One of the blogs I reviewed earlier today mentioned the SFSignal discussion based on Buzz Aldrin’s statement that science fiction was responsible for the diminshment of the space program (the contention being that people’s expectations, based on SF’s prognostications, were too high, easily disappointed and led to a lack of interest in the program, leading to budget cuts and political impotence).
I don’t believe that’s the case; I think it had more to do with PR mistakes by NASA than anything else; after Apollo, the program departed from the SF magazine cover images and tried to foist bad replicas on us instead of delivering the real deal: a spaceplane that couldn’t really fly by itself, a space station that didn’t rotate, no rockets delivering the mail, etc., etc.
The disconnect between the public’s (SF-inspired) vision of what the development of space would look like no longer matched reality. Instead of actully going somewhere, all they did was park a plane in orbit (due deference to Hubble and the maintenance job on it aside).
However, I think that’s beginning to change. I recently ran across some re-postings of NASA images of the new Ares program, and I was struck by the similarity to some SF magazine covers, which are reproduced below.
Maybe the boys at the NASA art department are beginning to remember that years ago they stuck certain images in our head and then forgot about them. In some respects the whole space program thing is very much like one of those blockbuster movies where the trailer reveals all of the really cool shots; watching the actual movie is a let-down because you’ve already seen the best parts.
The Willy Ley/Werner von Braun/Chesley Bonestell/Ralph McQuarrie depictions ARE the space program – or at least the icons that most folks (particularly aging politicians) still have in their heads. Give them something they recognize, something they think they understand, or are at least familiair with, and the quest for budgetary support will probably go a lot easier.

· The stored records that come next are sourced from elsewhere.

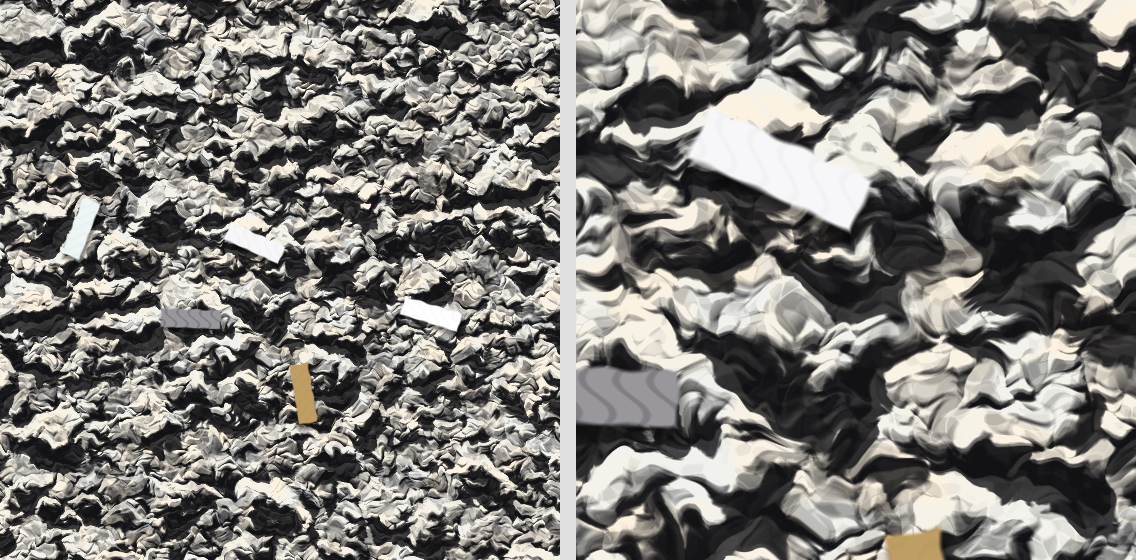
Left, the full canvas; right, a detail of the centre.
A Shadertoy shader for this texture:

```glsl
// Sunlit rough gravel with angular stones, deep shadows and a few paper scraps.
#define STONE_SCALE 11.0
#define PEBBLE_SCALE 25.0
#define GRAIN_SCALE 58.0
#define SPECK_SCALE 115.0
#define RELIEF 1.15
#define SUN_DIR vec2(-0.34, 0.94)
#define SUN_SLOPE 0.55
#define SHADOW_STEP 0.006
#define SHADOW_TONE 0.24
#define LIT_TONE 0.67
#define SCRAP_SIZE vec2(0.053, 0.0165)

// Centre and angle of each scrap, then its paper colour
const vec3 SCRAP_POSE[5] = vec3[5](
    vec3(0.145, 0.592, 1.20), vec3(0.455, 0.566, -0.43),
    vec3(0.341, 0.431, -0.04), vec3(0.770, 0.439, -0.30), vec3(0.542, 0.297, -1.41));
const vec3 SCRAP_COLOR[5] = vec3[5](
    vec3(0.93, 0.96, 0.96), vec3(0.97, 0.97, 0.98),
    vec3(0.60, 0.59, 0.61), vec3(1.0), vec3(0.75, 0.62, 0.39));

vec2 hash2(vec2 p) {
    vec3 q = fract(p.xyx * vec3(0.1031, 0.1030, 0.0973));
    q += dot(q, q.yzx + 33.33);
    return fract((q.xx + q.yz) * q.zy);
}

// Cellular noise: offset from nearest centre, its random value, gap to the edge
vec4 cell(vec2 p) {
    vec2 base = floor(p), offset = vec2(0.0), id = base;
    float nearest = 9.0, second = 9.0;
    for (int y = -1; y <= 1; y++)
    for (int x = -1; x <= 1; x++) {
        vec2 corner = base + vec2(x, y);
        vec2 delta = p - corner - hash2(corner + 17.0);
        float dist = length(delta);
        if (dist < nearest) {
            second = nearest;
            nearest = dist;
            offset = delta;
            id = corner;
        } else second = min(second, dist);
    }
    return vec4(offset, hash2(id + 71.0).x, second - nearest);
}

vec4 rockCell(vec2 p, float scale) {
    return cell(p * scale * vec2(0.87, 1.12) + scale);
}

// A tilted flat-topped rock in each cell
float rocks(vec2 p, float scale) {
    vec4 c = rockCell(p, scale);
    vec2 tilt = 0.9 * vec2(cos(c.z * 40.0), sin(c.z * 40.0));
    float top = min(1.7 * c.w, 0.5 + dot(c.xy, tilt));
    return max(top, 0.0) * (0.2 + c.z) / scale;
}

float height(vec2 p) {
    return RELIEF * (rocks(p, STONE_SCALE) + rocks(p, PEBBLE_SCALE)
                     + 0.8 * rocks(p, GRAIN_SCALE));
}

// Random brightness per grain, neutral towards its edge
float mottle(vec2 p, float scale) {
    vec4 c = rockCell(p, scale);
    return (c.z - 0.5) * smoothstep(0.0, 0.2, c.w);
}

vec3 gravel(vec2 uv) {
    vec2 p = uv + 0.004 * sin(uv.yx * vec2(91.0, 83.0) + 2.0 * sin(uv * 47.0));
    p += 0.0015 * sin(p.yx * vec2(263.0, 291.0));

    // Slope towards the sun and length of the shadow
    float here = height(p);
    float slope = (here - height(p + SUN_DIR * 0.003)) / 0.003;
    float blocked = -1.0;
    for (int i = 1; i <= 7; i++) {
        float d = SHADOW_STEP * float(i);
        blocked = max(blocked, height(p + SUN_DIR * d) - here - d * SUN_SLOPE);
    }
    float shadow = smoothstep(-0.001, 0.010, blocked);

    // Grain brightness over broad light and dark drifts
    float drift = sin(uv.x * 9.0 + 3.0 * sin(uv.y * 7.0)) * sin(uv.y * 11.0 + 2.0 * uv.x);
    float tone = LIT_TONE + 0.20 * clamp(slope, -1.6, 1.4) + 0.05 * drift;
    tone += 0.30 * mottle(p, GRAIN_SCALE) + 0.28 * mottle(p + 3.1, SPECK_SCALE);
    tone += 0.16 * mottle(p, STONE_SCALE);
    tone = clamp(tone * mix(1.0, SHADOW_TONE, shadow), 0.07, 0.97);

    // Warm in the light, bluish in the shade
    vec3 color = tone * vec3(1.0, 0.98, 0.915) + vec3(0.0, 0.0, 0.015);
    return color + 0.05 * tone * mottle(p + 7.7, PEBBLE_SCALE) * vec3(1.0, 0.0, -1.2);
}

// Signed distance to the outline of a scrap
float scrapEdge(vec2 q) {
    vec2 edge = abs(q) - SCRAP_SIZE;
    return max(edge.x, edge.y) + 0.0012 * sin(q.x * 190.0) * sin(q.y * 230.0 + 1.0);
}

void mainImage(out vec4 fragColor, in vec2 fragCoord) {
    vec2 uv = fragCoord / iResolution.y;
    vec3 color = gravel(uv);

    // Paper scraps with ragged edges and a thin shadow below
    for (int i = 0; i < 5; i++) {
        float c = cos(SCRAP_POSE[i].z), s = sin(SCRAP_POSE[i].z);
        mat2 turn = mat2(c, -s, s, c);
        vec2 q = turn * (uv - SCRAP_POSE[i].xy);
        float paper = 1.0 - smoothstep(-0.002, 0.002, scrapEdge(q));
        float under = scrapEdge(q - turn * vec2(0.003, -0.008));
        color *= 0.55 + 0.45 * smoothstep(-0.004, 0.006, under);
        float stain = smoothstep(0.5, 1.0, sin(q.x * 310.0 + 3.0 * sin(q.y * 150.0)));
        stain *= i == 2 ? 0.16 : 0.02;
        color = mix(color, SCRAP_COLOR[i] * (1.0 - stain), paper);
    }
    fragColor = vec4(clamp(color, 0.0, 1.0), 1.0);
}
```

Magazine issues depicted are Fantasy and Science Fiction, April 1973 and Amazing Stories, October 1960. Nasa images courtesy of Nasa.